Aware Readers Got It Right ... Just
In the last Aware edition, we asked you:
The average Australian produces 19 tonnes of greenhouse gases a year from goods & services purchased, home energy use, food, and transport. Which is the highest contributor?
A) Goods & services (eg. clothes, furniture, appliances)
B) Home energy use (eg. lights, water heating, appliance use)
C) Food (production, transport & processing)
D) Transport (eg. public transport, flights, car use)
This certainly stumped Aware readers! Responses were almost equally spread across all answers. Good and Services was correct answer and was the top response - but only just. At 28% of responses it was only 2% up on transport.
The response from Aware readers is natural - we hear a lot about reducing our direct energy use - home energy and transport. Yes, these are important steps - but energy and transport make up only one third of our household greenhouse gas (GHG) production. The indirect energy use - through buying food, goods and services makes up the remaining two thirds. Goods and services, including clothing, furniture and appliances, tobacco and alcohol, and house renovations, produce a whopping 41% of our GHG emissions.
Hidden Energy Use
It's the energy used to make the stuff and then get it to us that's the culprit. And it's energy use we don't see, so it's easy to forget. Just the books and magazines we buy make up more GHG emissions than all our trips on the bus and train.
So to keep our household emissions down, the best thing we can do is think about the things we buy. That doesn't mean we have to go without. There are many easy eco-options. Borrow a book rather than buy a new one. Choose rechargeable batteries over disposables. Give a movie ticket rather than a box of chocolates.

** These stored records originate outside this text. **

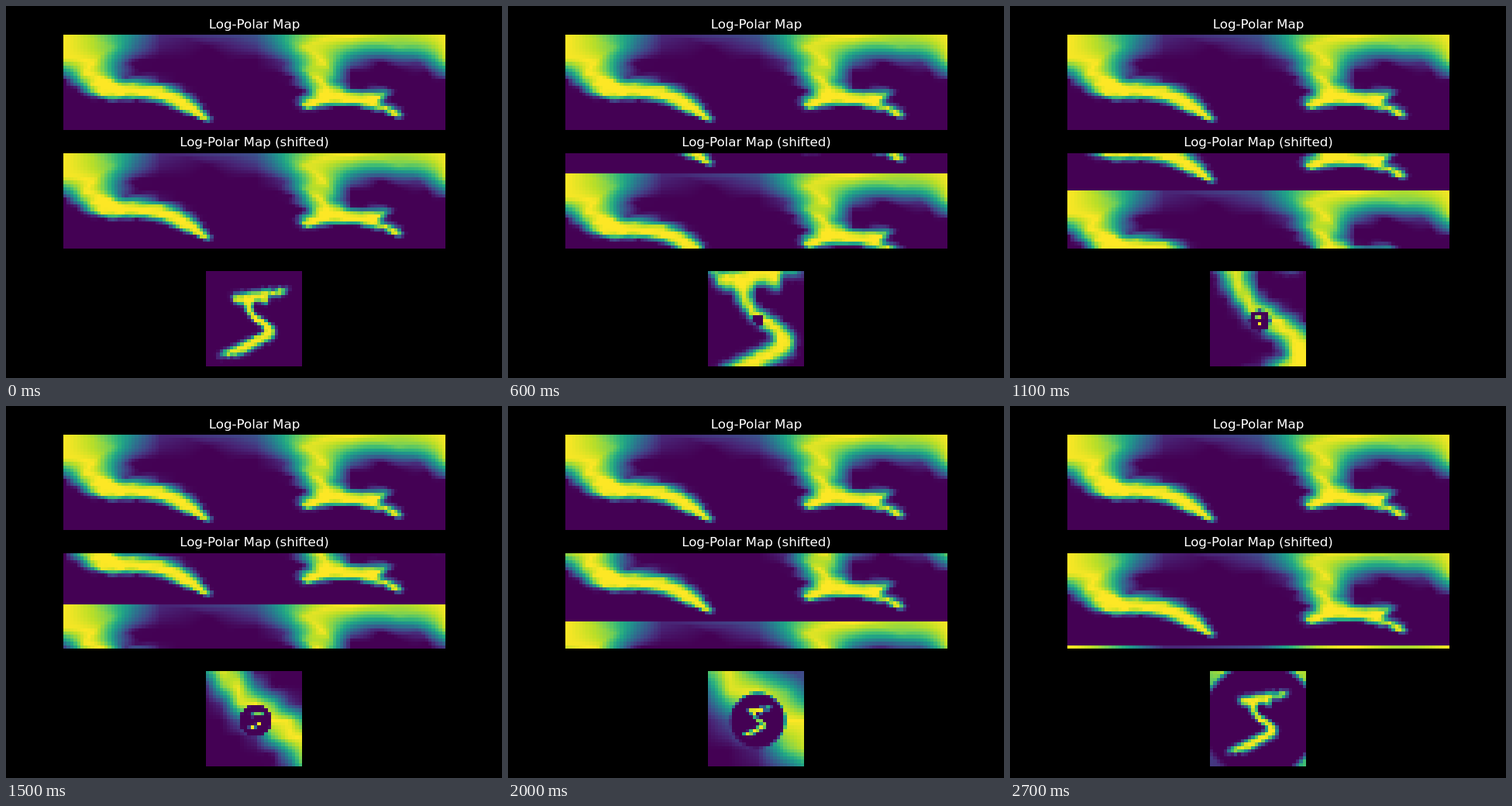
These frames come from a looping animation (640x480 px, 2.8 s). An HTML page with a canvas:

```html
<!DOCTYPE html>
<html lang="en">
<head>
<meta charset="utf-8">
<title>Log-Polar Map</title>
<style>
  html, body { margin: 0; width: 100%; height: 100%; overflow: hidden; background: #000; }
  canvas, svg { position: absolute; left: 0; top: 0; }
  text { font: 16.667px "DejaVu Sans", sans-serif; fill: #fff; text-anchor: middle; }
</style>
</head>
<body>
<canvas id="stage" width="640" height="480"></canvas>
<svg width="640" height="480">
  <text x="320.5" y="29">Log-Polar Map</text>
  <text x="320.5" y="181">Log-Polar Map (shifted)</text>
</svg>
<script>
const SIZE = 28, ANGLES = 112, MID = SIZE / 2, STEP_MS = 100;
const LOG_STEP = Math.log(MID * Math.SQRT2) / SIZE;
const TURN = 2 * Math.PI;

// Outline of the handwritten digit, in cells of a 28 x 28 grid
const DIGIT = `M7.8 7.1 L9.5 6.86 11.5 6.4 12.5 6.3 13.2 5.95 15.7 5.93 16.2 5.5 17.5 5.47 18.7 5.2
  19.5 6.1 20.2 5.45 21 5 22.9 5 23.55 5.4 23.5 6 22.8 6.8 21.5 7.2 20.5 7.32 18.2 7.35
  18 7.8 18 9.4 17.1 9.7 16.5 9.15 15.6 8.68 14.7 8.75 13.9 9.3 13.35 10.5 13.75 11.5
  14.27 12.5 15.93 13.5 17.57 14.5 18.7 15.5 19.74 16.5 20.23 17.5 19.9 18.7 19.5 19.7
  17.5 20.8 14.5 22.3 12.5 23.5 11.5 24 10.9 24.45 9.3 24.55 8.2 25 4.45 25 4.45 24
  4.9 23.6 6.5 23.04 10.5 21.07 12.5 20 14.5 18.9 16.7 18.1 17 17.3 16.57 16.5 15.1 15.5
  13.74 14.5 12.92 13.5 12.2 12.5 11.45 11.5 11.35 10.5 10.95 9.7 10.5 9.4 9.5 9.65
  8.6 9.25 7.9 8.6 Z`;

const VIRIDIS = ["440154", "482475", "414487", "355f8d", "2a788e", "21918c",
                 "22a884", "44bf70", "7ad151", "bddf26", "fde725"]
  .map(hex => [0, 2, 4].map(i => parseInt(hex.substr(i, 2), 16)));

const clamp = (v, lo, hi) => Math.min(hi, Math.max(lo, v));
const mod = (a, n) => ((a % n) + n) % n;
const mix = (a, b, f) => a + (b - a) * f;

function makeCanvas(w, h) {
  const c = document.createElement("canvas");
  c.width = w;
  c.height = h;
  return c;
}

function makeGrid(w, h, value) {
  const cells = new Float32Array(w * h);
  for (let y = 0; y < h; y++)
    for (let x = 0; x < w; x++) cells[y * w + x] = value(x, y);
  return cells;
}

function bilinear(get, x, y) {
  const x0 = Math.floor(x), y0 = Math.floor(y), fx = x - x0, fy = y - y0;
  return mix(mix(get(x0, y0), get(x0 + 1, y0), fx),
             mix(get(x0, y0 + 1), get(x0 + 1, y0 + 1), fx), fy);
}

function rasterDigit() {
  const g = makeCanvas(SIZE, SIZE).getContext("2d", { willReadFrequently: true });
  g.fill(new Path2D(DIGIT));
  const { data } = g.getImageData(0, 0, SIZE, SIZE);
  return makeGrid(SIZE, SIZE, (x, y) => data[(y * SIZE + x) * 4 + 3] / 255);
}

// Rows are log radius, columns are angle
function toPolar(image) {
  const get = (x, y) =>
    x < 0 || y < 0 || x >= SIZE || y >= SIZE ? 0 : image[y * SIZE + x];
  return makeGrid(ANGLES, SIZE, (col, row) => {
    const r = Math.exp(row * LOG_STEP), a = col / ANGLES * TURN;
    return bilinear(get, MID + r * Math.cos(a), MID + r * Math.sin(a));
  });
}

function fromPolar(polar) {
  const get = (col, row) =>
    polar[clamp(row, 0, SIZE - 1) * ANGLES + mod(col, ANGLES)];
  return makeGrid(SIZE, SIZE, (x, y) => {
    const dx = x - MID, dy = y - MID;
    const row = Math.log(Math.max(1, Math.hypot(dx, dy))) / LOG_STEP;
    return bilinear(get, mod(Math.atan2(dy, dx), TURN) / TURN * ANGLES, row);
  });
}

const roll = (polar, shift) => makeGrid(ANGLES, SIZE,
  (col, row) => polar[mod(row - shift, SIZE) * ANGLES + col]);

function paint(cells, w) {
  const canvas = makeCanvas(w, SIZE), g = canvas.getContext("2d");
  const img = g.createImageData(w, SIZE);
  cells.forEach((v, i) => {
    const t = clamp(v, 0, 1) * (VIRIDIS.length - 1);
    const n = Math.min(Math.floor(t), VIRIDIS.length - 2);
    for (let c = 0; c < 3; c++)
      img.data[i * 4 + c] = Math.round(mix(VIRIDIS[n][c], VIRIDIS[n + 1][c], t - n));
    img.data[i * 4 + 3] = 255;
  });
  g.putImageData(img, 0, 0);
  return canvas;
}

const ctx = document.getElementById("stage").getContext("2d");
ctx.imageSmoothingEnabled = false;
const polar = toPolar(rasterDigit());
ctx.drawImage(paint(polar, ANGLES), 74, 37, 493, 123);

let shown = -1;
function draw(now) {
  const shift = Math.floor(now / STEP_MS) % SIZE;
  if (shift !== shown) {
    const shifted = roll(polar, shift);
    ctx.drawImage(paint(shifted, ANGLES), 74, 190, 493, 123);
    ctx.drawImage(paint(fromPolar(shifted), SIZE), 258, 342, 124, 123);
    shown = shift;
  }
}

const start = performance.now();
function tick() {
  draw(performance.now() - start);
  requestAnimationFrame(tick);
}
tick();
</script>
</body>
</html>
```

By buying second-hand or borrowing, selecting longer-life products or a service we cut down our total GHG emissions.
Congratulations to Frances from Annerley, Queensland, one of our readers with the correct answer, who was the lucky winner of "The Little Green Guide".
For more info see the ACF Consumption Atlas and Report 2007.